"Netzach Israel" school was ethnically mixed. Mirkin teacher taught there, and Littman teacher, and the teacher Susana, the teacher Gloskh. And my friends are Leibowitz and Lark and Gideon Ben-Ami and Dov Croitoru. Sephardim and Ashkenazim, and the same strict rules applied to everyone (...)

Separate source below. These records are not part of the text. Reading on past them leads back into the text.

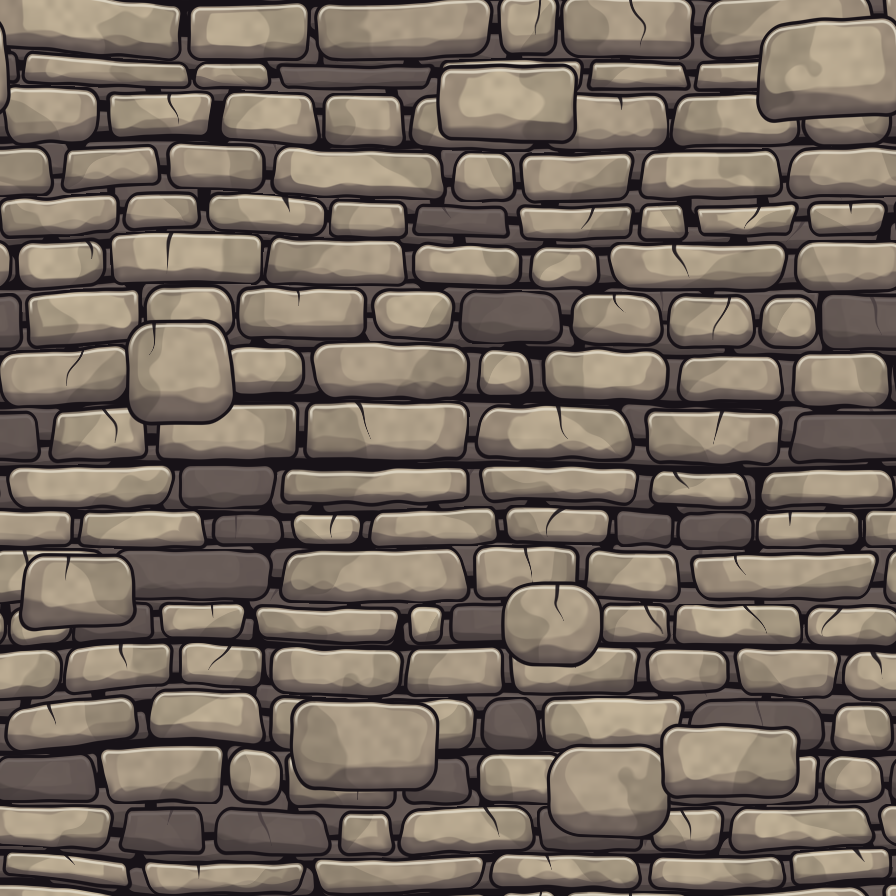
Give the GLSL for this texture, as a Shadertoy shader.

```glsl
const vec3 OUTLINE = vec3(0.09, 0.07, 0.09);
const vec3 DEEP = vec3(0.30, 0.26, 0.26);
const vec3 SHADE = vec3(0.44, 0.39, 0.36);
const vec3 MID = vec3(0.60, 0.54, 0.47);
const vec3 LIGHT = vec3(0.73, 0.67, 0.57);
const vec3 GLINT = vec3(0.88, 0.85, 0.78);
const float LINE = 0.0038;

float hash(vec2 p) {
    vec3 v = fract(vec3(p.xyx) * 0.1031);
    v += dot(v, v.yzx + 33.33);
    return fract((v.x + v.y) * v.z);
}

// Value noise that wraps after the given number of cells
float noise(vec2 p, float period) {
    vec2 i = floor(p), f = fract(p);
    f = f * f * (3.0 - 2.0 * f);
    vec2 a = mod(i, period), b = mod(i + 1.0, period);
    return mix(mix(hash(a), hash(vec2(b.x, a.y)), f.x),
               mix(hash(vec2(a.x, b.y)), hash(b), f.x), f.y);
}

float roundBox(vec2 p, vec2 halfSize, float radius) {
    vec2 e = abs(p) - halfSize + radius;
    return length(max(e, 0.0)) + min(max(e.x, e.y), 0.0) - radius;
}

// Jittered, wrapping divisions of the unit interval
float edgeAt(float i, float count, float seed, float jitter) {
    return (i + jitter * (hash(vec2(mod(i, count), seed)) - 0.5)) / count;
}

float findCell(float x, float count, float seed, float jitter) {
    float i = floor(x * count);
    if (x < edgeAt(i, count, seed, jitter)) return i - 1.0;
    return x < edgeAt(i + 1.0, count, seed, jitter) ? i : i + 1.0;
}

// Thin tapering split running down from the top edge
float crackMask(vec2 local, vec2 halfSize, float seed, float wobble, float aa) {
    float down = (halfSize.y - local.y) / halfSize.y;
    float reach = mix(0.5, 1.8, hash(vec2(seed, 11.0)));
    float path = halfSize.x * (hash(vec2(seed, 12.0)) - 0.5) + 0.022 * wobble
               + (hash(vec2(seed, 13.0)) - 0.5) * 0.025 * down;
    float width = 0.0022 * (1.0 - down / reach);
    float present = step(hash(vec2(seed, 14.0)), 0.42) * step(down, reach);
    return present * (1.0 - smoothstep(width - aa, width + aa, abs(local.x - path)));
}

vec3 paintStone(vec3 under, vec2 p, vec2 local, vec2 halfSize, float seed, float dim, float aa) {
    float lean = hash(vec2(seed, 1.0)) * 2.0 - 1.0;
    float side = hash(vec2(seed, 2.0)) - 0.5;
    local.x *= 1.0 + 0.08 * abs(lean) * (1.0 + sign(lean) * local.y / halfSize.y);
    vec2 q = local / halfSize;
    float radius = min(halfSize.x, halfSize.y) * mix(0.3, 0.8, hash(vec2(seed, 3.0)));
    float wobble = noise(p * 36.0 + seed, 36.0) - 0.5;
    float d = roundBox(local, halfSize, radius) + 0.004 * wobble;

    // Hard-edged painted planes: shaded foot, lit face, slanted facet
    float foot = smoothstep(-0.06, 0.06, q.y + 0.5 + 0.35 * lean * q.x + 0.5 * wobble);
    vec3 color = mix(SHADE, MID, foot);
    float face = roundBox(local - halfSize * vec2(0.4 * side, 0.22),
                          halfSize * vec2(0.82, 0.66), radius * 0.7) + 0.016 * wobble;
    float lit = 1.0 - smoothstep(-0.0015, 0.0015, face);
    color = mix(color, LIGHT, lit * mix(0.45, 1.0, hash(vec2(seed, 4.0))));
    float facet = dot(q, vec2(sign(side), 0.6 * lean)) - 0.35 + 0.6 * wobble;
    color *= 1.0 - 0.13 * smoothstep(-0.03, 0.03, facet);
    color *= 0.95 + 0.1 * noise(p * 90.0, 90.0);

    // Dark lower rim, bright upper rim and cracks
    float low = 1.0 - smoothstep(-0.8, 0.2, q.y);
    color = mix(color, DEEP, 0.65 * low * smoothstep(-0.011, -0.001, d));
    float rim = smoothstep(-0.0055, -0.0035, d) * (1.0 - smoothstep(-0.0025, -0.001, d));
    color = mix(color, GLINT, 0.85 * rim * smoothstep(0.3, 0.75, q.y + 0.3 * wobble));
    color = mix(color, OUTLINE, 0.9 * crackMask(local, halfSize, seed, wobble, aa));
    color = mix(color, DEEP * (0.9 + 0.2 * foot), dim);

    under = mix(under, OUTLINE, 1.0 - smoothstep(LINE - aa, LINE + aa, d));
    return mix(under, color, 1.0 - smoothstep(-aa, aa, d));
}

// Courses of stones with uneven heights and widths
vec3 paintCourses(vec3 under, vec2 p, float rows, float seed, float dim, float aa) {
    float row = findCell(p.y, rows, seed, 0.5);
    float rowId = mod(row, rows) + seed;
    float columns = 6.0 + floor(4.0 * hash(vec2(rowId, 21.0)));
    float x = p.x + hash(vec2(rowId, 22.0));
    float column = findCell(x, columns, rowId, 0.7);
    vec2 low = vec2(edgeAt(column, columns, rowId, 0.7), edgeAt(row, rows, seed, 0.5));
    vec2 high = vec2(edgeAt(column + 1.0, columns, rowId, 0.7), edgeAt(row + 1.0, rows, seed, 0.5));
    float id = mod(column, columns) + 17.0 * rowId;
    float inset = 0.0035 + 0.005 * pow(hash(vec2(id, 23.0)), 3.0);
    float recess = max(dim, 0.8 * step(hash(vec2(id, 24.0)), 0.13));
    vec2 local = vec2(x, p.y) - 0.5 * (low + high);
    return paintStone(under, p, local, 0.5 * (high - low) - inset, id, recess, aa);
}

// Larger stones overlapping the courses
vec3 paintBoulders(vec3 under, vec2 p, float count, float aa) {
    for (float i = 0.0; i < count * count; i++) {
        if (hash(vec2(i, 31.0)) > 0.6) continue;
        vec2 random = vec2(hash(vec2(i, 32.0)), hash(vec2(i, 33.0)));
        vec2 center = (vec2(mod(i, count), floor(i / count)) + 0.2 + 0.6 * random) / count;
        vec2 halfSize = mix(vec2(0.05, 0.036), vec2(0.088, 0.052), random.yx);
        vec2 local = fract(p - center + 0.5) - 0.5;
        under = paintStone(under, p, local, halfSize, i + 500.0, 0.0, aa);
    }
    return under;
}

void mainImage(out vec4 fragColor, in vec2 fragCoord) {
    vec2 p = fragCoord / iResolution.xy;
    float aa = 0.75 / iResolution.y;
    p += vec2(0.008, 0.022) * (vec2(noise(p * 9.0, 9.0), noise(p * 5.0, 5.0)) - 0.5);
    vec3 color = paintCourses(OUTLINE, p, 25.0, 80.0, 0.85, aa);
    color = paintCourses(color, p, 18.0, 3.0, 0.0, aa);
    fragColor = vec4(paintBoulders(color, p, 4.0, aa), 1.0);
}
```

But the sense of difference continues to accompany me. Even from a distance of more than five decades, I find it hard to characterize it: personal differences? Social differences? the conflict of being absorbed and/or integrated ? Is the new organ successfully implant, am I israeli now? It stands out in everyday things. For example, when my mother called me from Iraq; Or nutrition classes where you learn how to eat and what to eat, and I'm ashamed to say the word Iraqi Cuba; Or that I was dead scared of being seen eating pita not sandwich. For me, these things were the end of the world. In literature classes I listen to stories of the Baal Shem Tov and Rabbi Nachman of Bratslav, and I learn Bialik as a religious man in all respects. I know by heart all the troubles of Rochelle and Berale and Suraleh, and somehow begins to invent a new biography in order please people around me, in order to fit. In my house they listen to eastern music, I feel that I am ashamed of it. I so do not want to associate that with me I want to be like everyone else, before I even becomes Cantor Rabbi of the class. I control my tunes and flavors, and really believe that the landscape of Ukraine are my past, and the snows of yesteryear are part of my childhood, and I lived in the past in a shtetl.

But at the end of a school day when I get home, I can not ignore the conflict, and when I look at the other kids, they seem to live without conflict.